Below, you’ll find Eric’s recipe for Blanquette of Winter Vegetables with Breast of Beef from his cookbook, Farm, Fork, Food: A Year of Spectacular Recipes Inspired by Black Cat Farm, which is always available for sale at the Farm Store.

Beef breast is brisket. You also can use other cuts meant for braising, like chuck roast, and follow the recipe without a hitch. We carry truly superb beef at the Farm Store; using a cut from Grama Grass & Livestock will make the dish even better. Must you have pearl onion, parsnips and chervil to prepare this dish? Not at all. You might want an herb for garnish, though; if not chervil, don’t hesitate to use parsley.

Enjoy your blanquette during this cold snap! We look forward to taking care of you at the Farm Store at 4975 Jay Road, open Wednesday through Sunday from 10 a.m. to 5 p.m. and at our restaurant, Bramble & Hare, in downtown Boulder.

Add blanquettes to your repertoire.
Grama Grass & Livestock produces magnificent beef.

Valentine’s Weekend and Day at Bramble & Hare

Join us for Valentine’s celebrations.
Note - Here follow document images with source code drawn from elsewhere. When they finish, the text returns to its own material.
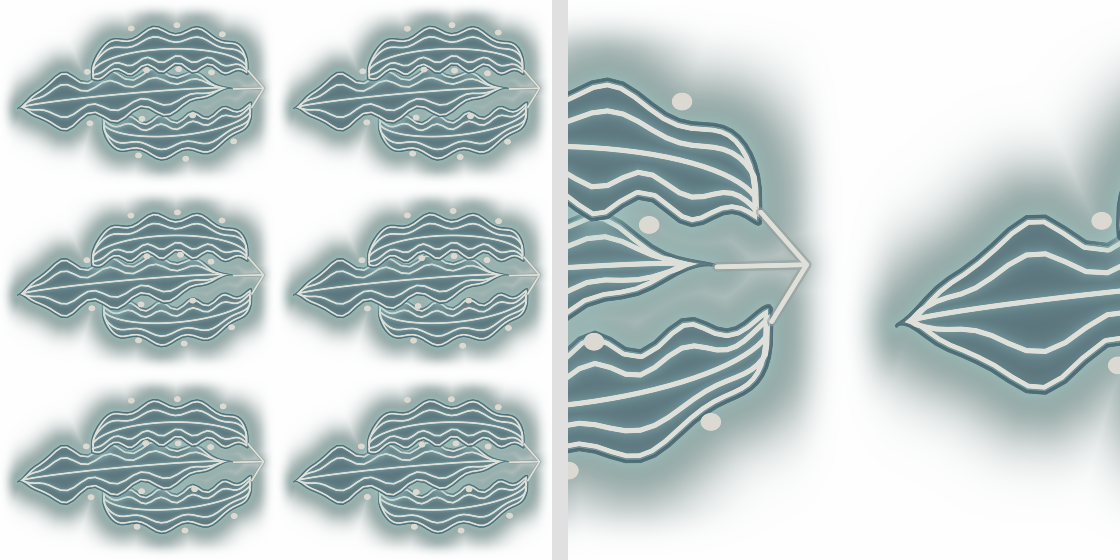
Left, the full canvas; right, a detail of the centre.
A WebGL 1 fragment shader for this pattern:

```glsl
precision highp float;
uniform vec2 u_resolution;

const vec2 CELL = vec2(3.78, 2.56);
const vec3 PALE = vec3(0.87, 0.88, 0.85);

// Paired values belong to the upper and lower side of the leaf
struct Leaf {
  vec2 base, tip;
  float bow, blunt;
  vec2 width, ripple, period, crest;
};

vec2 hash2(vec2 p) {
  return fract(sin(vec2(dot(p, vec2(127.1, 311.7)), dot(p, vec2(269.5, 183.3)))) * 43758.5);
}

float segment(vec2 p, vec2 a, vec2 b) {
  vec2 ab = b - a;
  return length(p - a - ab * clamp(dot(p - a, ab) / max(dot(ab, ab), 1e-6), 0.0, 1.0));
}

float stroke(float d, float halfWidth, float px) {
  return 1.0 - smoothstep(halfWidth - 0.5 * px, halfWidth + 0.5 * px, abs(d));
}

// Heights at x: upper edge, upper vein, lower vein, lower edge
vec4 veins(Leaf l, float x, out float midrib) {
  float t = clamp((x - l.base.x) / (l.tip.x - l.base.x), 0.0, 1.0);
  float arch = sqrt(4.0 * t * (1.0 - t));
  float pointed = smoothstep(0.0, 0.14, t) * (1.0 - smoothstep(0.75, 1.0, t)) * (1.0 - 0.3 * t);
  float swell = mix(pointed, sqrt(arch), l.blunt);
  vec2 wave = l.ripple * cos(6.28319 * (x - l.crest) / l.period);
  vec2 outer = swell * (l.width + wave);
  vec2 inner = swell * (0.5 * l.width + 0.75 * wave);
  midrib = mix(l.base.y, l.tip.y, t) + l.bow * arch;
  return midrib + vec4(outer.x, inner.x, -inner.y, -outer.y);
}

// Signed distance to the outline, and distance to the nearest inner vein
vec2 leafDistance(vec2 p, Leaf l) {
  float edge = 9.0, vein = 9.0, midA, midB;
  float xa = l.base.x;
  vec4 a = veins(l, xa, midA);
  for (int i = 1; i <= 44; i++) {
    float xb = mix(l.base.x, l.tip.x, 0.5 - 0.5 * cos(3.14159 * float(i) / 44.0));
    vec4 b = veins(l, xb, midB);
    edge = min(edge, segment(p, vec2(xa, a.x), vec2(xb, b.x)));
    edge = min(edge, segment(p, vec2(xa, a.w), vec2(xb, b.w)));
    vein = min(vein, segment(p, vec2(xa, a.y), vec2(xb, b.y)));
    vein = min(vein, segment(p, vec2(xa, a.z), vec2(xb, b.z)));
    vein = min(vein, segment(p, vec2(xa, midA), vec2(xb, midB)));
    xa = xb;
    a = b;
    midA = midB;
  }
  vec4 v = veins(l, p.x, midA);
  bool inside = p.x > l.base.x && p.x < l.tip.x && p.y < v.x && p.y > v.w;
  return vec2(inside ? -edge : edge, vein);
}

vec3 paintLeaf(vec3 color, vec2 d, float px) {
  color = mix(color, vec3(0.64, 0.79, 0.78), 0.62 * exp(-max(d.x, 0.0) / 0.07));
  float sheen = exp(-min(abs(d.x), d.y) / 0.03);
  vec3 fill = mix(vec3(0.36, 0.46, 0.49), vec3(0.47, 0.62, 0.64), sheen);
  fill = mix(fill, PALE, stroke(d.y, 0.012, px));
  fill = mix(fill, PALE, stroke(d.x + 0.026, 0.011, px));
  color = mix(color, fill, 1.0 - smoothstep(-0.5 * px, 0.5 * px, d.x));
  return mix(color, vec3(0.27, 0.39, 0.43), 0.85 * stroke(d.x, 0.008, px));
}

// Row of beads along a parabola, each slightly displaced per repeat
float beads(vec2 p, vec2 start, vec2 stride, float bend, int count, vec2 id) {
  float d = 9.0;
  for (int i = 0; i < 3; i++) {
    if (i >= count) break;
    float k = float(i);
    vec2 jitter = 0.04 * (hash2(id + start + k) - 0.5);
    vec2 q = p - start - stride * k - vec2(0.0, bend * k * k) - jitter;
    d = min(d, length(q * vec2(0.92, 1.06)) - 0.043);
  }
  return d;
}

void main() {
  vec2 grid = gl_FragCoord.xy / u_resolution * vec2(2.0, 3.0);
  vec2 id = floor(grid);
  vec2 p = fract(grid) * CELL;
  float px = 2.0 * CELL.x / u_resolution.x;

  Leaf top = Leaf(vec2(1.25, 1.53), vec2(3.40, 1.59), 0.33, 1.0,
    vec2(0.27, 0.28), vec2(0.06), vec2(0.62, 0.43), vec2(2.10, 2.22));
  Leaf middle = Leaf(vec2(0.24, 1.07), vec2(3.20, 1.34), 0.07, 0.0,
    vec2(0.33, 0.36), vec2(0.09, 0.10), vec2(0.62, 0.69), vec2(0.87, 0.91));
  Leaf bottom = Leaf(vec2(1.40, 0.91), vec2(3.45, 1.09), -0.30, 1.0,
    vec2(0.26, 0.27), vec2(0.06), vec2(0.43, 0.65), vec2(2.20, 2.22));
  vec2 dTop = leafDistance(p, top);
  vec2 dMiddle = leafDistance(p, middle);
  vec2 dBottom = leafDistance(p, bottom);

  vec2 joint = vec2(3.61, 1.35);
  float stem = min(segment(p, top.tip, joint),
    min(segment(p, middle.tip, joint), segment(p, bottom.tip, joint)));

  // Soft shadow, fading out before the border of the repeat
  float d = max(min(min(dTop.x, dMiddle.x), min(dBottom.x, stem + 0.12)), 0.0);
  vec2 border = smoothstep(vec2(0.0), vec2(0.24), min(p, CELL - p));
  float shadow = exp(-d * d / 0.0625) * border.x * border.y;
  vec3 color = mix(vec3(0.995), vec3(0.55, 0.62, 0.61), shadow);

  color = paintLeaf(color, dBottom, px);
  color = paintLeaf(color, dMiddle, px);
  color = paintLeaf(color, dTop, px);
  color = mix(color, vec3(0.58, 0.62, 0.61), 0.6 * stroke(stem, 0.022, px));
  color = mix(color, PALE, stroke(stem, 0.011, px));

  float bead = beads(p, vec2(1.79, 2.18), vec2(0.63, 0.12), -0.08, 3, id);
  bead = min(bead, beads(p, vec2(2.01, 1.59), vec2(0.445, 0.06), -0.04, 3, id));
  bead = min(bead, beads(p, vec2(1.93, 0.93), vec2(0.72, 0.05), 0.0, 2, id));
  bead = min(bead, beads(p, vec2(1.89, 0.44), vec2(0.65, -0.18), 0.135, 3, id));
  bead = min(bead, beads(p, vec2(1.18, 1.57), vec2(0.07, -0.69), 0.0, 2, id));
  color = mix(color, vec3(0.86, 0.85, 0.82), 1.0 - smoothstep(-0.5 * px, 0.5 * px, bead));
  gl_FragColor = vec4(color, 1.0);
}
```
nterest has been so high in our Valentine’s Day celebration that we have extended the menu for love’s only holiday to Saturday, Feb. 11 as well as Sunday, Feb. 12, when we normally are closed. For both nights, diners can enjoy our regular menu in addition to the special Valentine’s Day menu. On the 14th, however, just the special menu is available.

This year, Bramble’s Valentine’s will include a five-course meal with dessert, with options for luxe supplements and wine pairings. The holiday at Bramble costs $125 person, plus any extras. Please visit our Open Table site to make reservations.
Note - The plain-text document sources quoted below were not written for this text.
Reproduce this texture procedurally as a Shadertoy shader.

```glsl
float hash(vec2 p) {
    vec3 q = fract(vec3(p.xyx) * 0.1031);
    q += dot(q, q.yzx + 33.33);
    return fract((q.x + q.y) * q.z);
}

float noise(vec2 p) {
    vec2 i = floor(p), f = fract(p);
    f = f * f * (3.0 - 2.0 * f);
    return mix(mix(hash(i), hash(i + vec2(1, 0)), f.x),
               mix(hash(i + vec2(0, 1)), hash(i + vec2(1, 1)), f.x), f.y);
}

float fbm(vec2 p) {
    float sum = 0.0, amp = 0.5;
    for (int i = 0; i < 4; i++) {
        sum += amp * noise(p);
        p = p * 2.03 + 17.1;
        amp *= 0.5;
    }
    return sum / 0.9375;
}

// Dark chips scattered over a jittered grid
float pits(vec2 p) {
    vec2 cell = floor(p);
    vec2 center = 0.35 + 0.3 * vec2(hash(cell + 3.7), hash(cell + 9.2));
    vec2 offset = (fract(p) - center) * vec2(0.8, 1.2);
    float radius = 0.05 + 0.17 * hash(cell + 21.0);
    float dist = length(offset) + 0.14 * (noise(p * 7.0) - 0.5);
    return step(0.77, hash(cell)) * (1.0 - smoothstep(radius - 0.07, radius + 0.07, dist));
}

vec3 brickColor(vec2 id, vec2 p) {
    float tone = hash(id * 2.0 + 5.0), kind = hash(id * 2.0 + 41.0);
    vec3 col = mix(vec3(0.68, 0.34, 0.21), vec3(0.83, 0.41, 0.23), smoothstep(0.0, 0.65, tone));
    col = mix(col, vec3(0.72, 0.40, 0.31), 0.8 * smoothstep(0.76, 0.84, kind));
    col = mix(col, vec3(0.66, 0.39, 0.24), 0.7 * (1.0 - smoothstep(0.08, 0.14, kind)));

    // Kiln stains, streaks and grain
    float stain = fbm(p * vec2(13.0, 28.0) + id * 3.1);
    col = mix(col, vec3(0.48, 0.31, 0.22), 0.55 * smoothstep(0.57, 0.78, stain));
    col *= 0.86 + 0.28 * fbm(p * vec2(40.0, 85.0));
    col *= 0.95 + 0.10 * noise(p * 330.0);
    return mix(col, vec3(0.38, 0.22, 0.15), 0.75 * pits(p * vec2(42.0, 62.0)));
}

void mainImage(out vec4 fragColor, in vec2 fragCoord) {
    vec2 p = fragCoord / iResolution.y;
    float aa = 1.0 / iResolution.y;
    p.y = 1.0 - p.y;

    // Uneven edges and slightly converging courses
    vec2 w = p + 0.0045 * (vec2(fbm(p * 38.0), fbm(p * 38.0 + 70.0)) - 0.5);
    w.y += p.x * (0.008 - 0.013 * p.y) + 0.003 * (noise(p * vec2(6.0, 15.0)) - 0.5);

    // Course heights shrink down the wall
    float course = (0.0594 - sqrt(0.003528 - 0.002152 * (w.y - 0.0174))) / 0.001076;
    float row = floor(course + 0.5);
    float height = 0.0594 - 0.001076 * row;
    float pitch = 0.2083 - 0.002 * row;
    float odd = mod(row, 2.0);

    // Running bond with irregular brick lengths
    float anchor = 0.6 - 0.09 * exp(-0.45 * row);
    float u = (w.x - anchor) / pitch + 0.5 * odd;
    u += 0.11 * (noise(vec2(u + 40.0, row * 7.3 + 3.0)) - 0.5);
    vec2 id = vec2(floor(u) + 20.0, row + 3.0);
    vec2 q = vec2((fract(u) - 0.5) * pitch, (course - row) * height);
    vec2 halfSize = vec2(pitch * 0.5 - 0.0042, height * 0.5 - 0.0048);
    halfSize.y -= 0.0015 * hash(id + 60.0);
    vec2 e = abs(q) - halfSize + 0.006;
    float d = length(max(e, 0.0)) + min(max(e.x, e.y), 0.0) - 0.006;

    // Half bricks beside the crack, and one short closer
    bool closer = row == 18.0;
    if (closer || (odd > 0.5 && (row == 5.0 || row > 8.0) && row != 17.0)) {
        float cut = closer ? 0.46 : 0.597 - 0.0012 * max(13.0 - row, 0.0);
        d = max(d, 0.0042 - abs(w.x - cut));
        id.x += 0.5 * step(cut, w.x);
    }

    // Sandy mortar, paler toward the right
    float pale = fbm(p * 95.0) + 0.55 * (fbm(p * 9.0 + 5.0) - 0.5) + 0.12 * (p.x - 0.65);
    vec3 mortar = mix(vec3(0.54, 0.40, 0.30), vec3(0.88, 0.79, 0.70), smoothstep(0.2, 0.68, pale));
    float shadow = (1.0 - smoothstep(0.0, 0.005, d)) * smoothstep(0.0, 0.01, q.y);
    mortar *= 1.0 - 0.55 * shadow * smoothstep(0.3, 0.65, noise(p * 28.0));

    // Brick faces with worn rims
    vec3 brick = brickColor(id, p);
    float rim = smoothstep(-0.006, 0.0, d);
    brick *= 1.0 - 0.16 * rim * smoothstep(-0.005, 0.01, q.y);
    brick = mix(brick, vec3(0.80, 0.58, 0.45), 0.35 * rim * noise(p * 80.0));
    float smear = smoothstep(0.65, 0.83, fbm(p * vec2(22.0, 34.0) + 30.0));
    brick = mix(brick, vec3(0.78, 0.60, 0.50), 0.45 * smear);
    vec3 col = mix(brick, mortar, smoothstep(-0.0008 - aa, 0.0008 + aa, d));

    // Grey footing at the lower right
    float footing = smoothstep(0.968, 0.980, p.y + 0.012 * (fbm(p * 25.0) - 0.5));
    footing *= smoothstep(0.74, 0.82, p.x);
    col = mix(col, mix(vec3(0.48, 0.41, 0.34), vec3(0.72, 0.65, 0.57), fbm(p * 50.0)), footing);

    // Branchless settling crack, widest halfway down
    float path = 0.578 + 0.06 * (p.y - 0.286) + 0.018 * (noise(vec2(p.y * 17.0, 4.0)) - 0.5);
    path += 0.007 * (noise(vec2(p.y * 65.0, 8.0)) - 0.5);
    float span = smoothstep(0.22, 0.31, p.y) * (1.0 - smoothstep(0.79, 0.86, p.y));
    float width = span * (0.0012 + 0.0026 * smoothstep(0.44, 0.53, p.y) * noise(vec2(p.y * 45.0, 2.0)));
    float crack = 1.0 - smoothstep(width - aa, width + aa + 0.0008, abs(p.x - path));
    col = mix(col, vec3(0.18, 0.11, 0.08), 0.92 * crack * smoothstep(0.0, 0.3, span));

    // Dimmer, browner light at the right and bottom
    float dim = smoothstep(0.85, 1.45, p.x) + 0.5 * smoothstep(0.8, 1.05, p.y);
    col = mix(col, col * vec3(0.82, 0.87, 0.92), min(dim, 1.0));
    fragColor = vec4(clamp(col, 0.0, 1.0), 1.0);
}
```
We look forward to inviting you into our dining room and doting on you. Other warm hearts will fill every seat in Bramble on Valentine’s Day; yours will just stoke the heart fires that much more. It is always one exceedingly cheerful room during love’s holiday.

The Black Cat Organic Farm CSA

Also, don’t forget about our CSA. Sign-ups now are live!

If you haven’t signed up for our 2023 CSA yet, spots still remain. Our CSA differs from most: Instead of us filling sacks or baskets with vegetables for you to pick up, for our CSA we invite you to visit the Farm Store 20 times between June and October and fill Black Cat CSA totes with produce. In addition, CSA members enjoy 5% discounts on all store items, plus a bonus U-Pick credit based on share size.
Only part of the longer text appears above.